For purchase scams, victims lost a total of £85.9m to criminals who promoted goods online to sell that never existed.

The other types of APP scams including impersonations of someone in power (boss or the police) and invoice scams decreased in numbers during last year.

Elsewhere, unauthorised card fraud, where a scammer obtains someone’s card details to make a purchase or payment, decreased during 2023.

Overall, the amount lost to criminals marginally dropped from £556.3m in 2022 to £551.3m last year. There was also a 2% drop in cases which still totalled over 2.7million.

Despite the dip, card ID theft skyrocketed by 53% to £79m as the number of incidents increased by three quarters on last year to hit 142,442 cases for 2024.

Another trend saw unauthorised mobile banking fraud cases rise; this is where a scammer uses compromised bank details to access someone’s account.

Cases shot up by 62% to see £45.5m taken off mobile banking customers.

Serious organised crimes funded by scams

Ben Donaldson, managing director of economic crime at UK Finance, says the criminals who commit these crimes “destroy lives and damage our society”.

“The money stolen [through fraud] funds serious organised crime and victims often suffer emotional damage as fraud is a pernicious and manipulative crime.

Donaldson added: “The financial services industry remains at the forefront of efforts to protect customers, prevent fraud and support those who fall victim.
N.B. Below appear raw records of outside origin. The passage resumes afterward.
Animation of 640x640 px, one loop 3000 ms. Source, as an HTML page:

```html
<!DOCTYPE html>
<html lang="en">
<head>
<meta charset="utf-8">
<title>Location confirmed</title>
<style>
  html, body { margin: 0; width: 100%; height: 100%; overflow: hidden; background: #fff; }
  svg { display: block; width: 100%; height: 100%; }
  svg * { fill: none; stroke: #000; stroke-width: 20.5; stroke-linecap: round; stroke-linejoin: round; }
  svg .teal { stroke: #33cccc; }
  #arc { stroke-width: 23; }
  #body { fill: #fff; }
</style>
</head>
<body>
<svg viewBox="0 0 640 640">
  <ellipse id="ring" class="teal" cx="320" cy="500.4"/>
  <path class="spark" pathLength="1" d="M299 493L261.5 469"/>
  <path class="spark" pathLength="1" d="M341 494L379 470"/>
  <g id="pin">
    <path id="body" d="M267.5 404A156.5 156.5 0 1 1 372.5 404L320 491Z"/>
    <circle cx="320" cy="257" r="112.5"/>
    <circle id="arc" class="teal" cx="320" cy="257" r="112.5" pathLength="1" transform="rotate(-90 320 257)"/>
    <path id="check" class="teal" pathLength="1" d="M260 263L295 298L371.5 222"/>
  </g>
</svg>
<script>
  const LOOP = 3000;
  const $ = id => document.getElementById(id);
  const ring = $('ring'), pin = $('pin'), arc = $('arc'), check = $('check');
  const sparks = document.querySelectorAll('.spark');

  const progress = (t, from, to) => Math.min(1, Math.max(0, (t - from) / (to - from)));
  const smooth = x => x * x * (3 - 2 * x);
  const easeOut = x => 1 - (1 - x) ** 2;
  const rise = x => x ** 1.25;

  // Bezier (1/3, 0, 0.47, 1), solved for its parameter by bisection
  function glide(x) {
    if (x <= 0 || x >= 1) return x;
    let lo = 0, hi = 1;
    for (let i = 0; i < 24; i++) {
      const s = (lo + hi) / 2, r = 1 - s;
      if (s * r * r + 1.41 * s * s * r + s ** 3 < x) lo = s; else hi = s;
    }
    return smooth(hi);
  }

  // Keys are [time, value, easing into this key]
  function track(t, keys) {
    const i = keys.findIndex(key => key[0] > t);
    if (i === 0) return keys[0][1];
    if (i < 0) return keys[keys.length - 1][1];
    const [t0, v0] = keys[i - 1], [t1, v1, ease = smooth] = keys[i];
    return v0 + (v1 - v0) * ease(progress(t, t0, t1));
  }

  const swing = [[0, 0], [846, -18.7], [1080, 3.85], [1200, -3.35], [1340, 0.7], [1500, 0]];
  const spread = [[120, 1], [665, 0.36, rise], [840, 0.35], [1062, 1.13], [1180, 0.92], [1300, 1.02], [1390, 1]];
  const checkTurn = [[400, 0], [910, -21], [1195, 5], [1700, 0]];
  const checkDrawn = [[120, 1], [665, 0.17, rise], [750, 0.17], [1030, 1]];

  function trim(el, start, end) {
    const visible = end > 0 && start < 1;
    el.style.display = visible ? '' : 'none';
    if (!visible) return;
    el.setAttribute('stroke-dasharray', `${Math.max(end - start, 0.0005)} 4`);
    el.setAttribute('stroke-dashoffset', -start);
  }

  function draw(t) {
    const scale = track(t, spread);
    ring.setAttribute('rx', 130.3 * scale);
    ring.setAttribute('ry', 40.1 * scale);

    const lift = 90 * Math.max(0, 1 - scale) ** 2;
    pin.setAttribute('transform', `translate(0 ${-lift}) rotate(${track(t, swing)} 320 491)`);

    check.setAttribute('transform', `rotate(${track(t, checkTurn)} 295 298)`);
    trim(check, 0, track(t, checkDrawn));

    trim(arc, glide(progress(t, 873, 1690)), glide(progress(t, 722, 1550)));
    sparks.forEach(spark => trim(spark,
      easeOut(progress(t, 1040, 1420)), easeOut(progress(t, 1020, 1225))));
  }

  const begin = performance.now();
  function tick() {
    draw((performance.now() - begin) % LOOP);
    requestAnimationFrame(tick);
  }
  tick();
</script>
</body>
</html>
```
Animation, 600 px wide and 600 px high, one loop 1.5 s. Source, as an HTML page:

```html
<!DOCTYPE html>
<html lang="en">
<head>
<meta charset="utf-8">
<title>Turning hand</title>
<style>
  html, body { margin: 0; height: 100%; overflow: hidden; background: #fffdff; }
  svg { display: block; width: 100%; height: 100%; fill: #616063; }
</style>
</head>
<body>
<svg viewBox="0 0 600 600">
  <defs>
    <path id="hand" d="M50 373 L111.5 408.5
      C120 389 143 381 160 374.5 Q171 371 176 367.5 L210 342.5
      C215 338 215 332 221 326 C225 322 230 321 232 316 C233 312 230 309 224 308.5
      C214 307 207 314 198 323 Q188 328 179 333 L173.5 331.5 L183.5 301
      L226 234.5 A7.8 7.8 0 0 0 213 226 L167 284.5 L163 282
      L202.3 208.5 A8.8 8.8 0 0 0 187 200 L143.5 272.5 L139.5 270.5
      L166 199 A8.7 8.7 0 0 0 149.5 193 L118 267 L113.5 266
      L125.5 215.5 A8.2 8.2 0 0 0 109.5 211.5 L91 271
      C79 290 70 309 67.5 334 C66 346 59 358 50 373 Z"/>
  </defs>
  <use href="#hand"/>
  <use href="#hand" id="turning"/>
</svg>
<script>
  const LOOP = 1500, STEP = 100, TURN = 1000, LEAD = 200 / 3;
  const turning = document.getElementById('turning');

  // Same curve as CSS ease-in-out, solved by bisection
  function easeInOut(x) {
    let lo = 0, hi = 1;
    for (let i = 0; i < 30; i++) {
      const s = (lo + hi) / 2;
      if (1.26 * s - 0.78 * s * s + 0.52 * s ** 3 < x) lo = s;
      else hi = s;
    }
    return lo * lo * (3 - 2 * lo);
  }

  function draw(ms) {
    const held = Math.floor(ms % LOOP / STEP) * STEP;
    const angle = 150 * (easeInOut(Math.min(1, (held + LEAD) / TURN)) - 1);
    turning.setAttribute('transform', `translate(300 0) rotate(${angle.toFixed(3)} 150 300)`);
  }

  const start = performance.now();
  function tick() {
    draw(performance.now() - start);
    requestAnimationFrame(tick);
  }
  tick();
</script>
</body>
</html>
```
With reimbursement rules set to change we risk even more money getting into criminal hands, unless the technology and telecommunication sectors take prop action to stop the fraud that proliferates on their platforms and networks.

Fraudulent messages are now ‘third certainty of life’

In a year where a case of fraud was reported every two minutes, Myron Jobson, senior personal finance analyst, Interactive Investor, believes “some progress has been made in the ongoing battle against scams”.

Indeed, in February this year the Government launched a national TV and radio campaign ‘Stop! Think Fraud’, with the help of social media giants Meta, as well as banking providers including Barclays too.

However, he insisted more must be done to tackle the range of cons that have now become part of everyday life.

Jobson said: “Receiving scam correspondence has seemingly become the third certainty of life, alongside death and taxes. For many Britons, not a day goes by without receiving some form of malicious correspondence designed to defraud.

“In our increasingly digitised world, financial scams are like weeds in a garden; no matter how much we tend to it, they keep popping up, threatening our financial well-being.

“Common scams such as postage and impersonation scams are becoming increasingly difficult to recognise, because they constantly alter their disguises.”

Jobson added: “In addition to the basics, which include not sharing your login credentials and ensuring that online transactions are made from secure and trusted websites, be mindful of who you disclose personal information to and remember that if a proposition seems too good to be true, then it probably is.”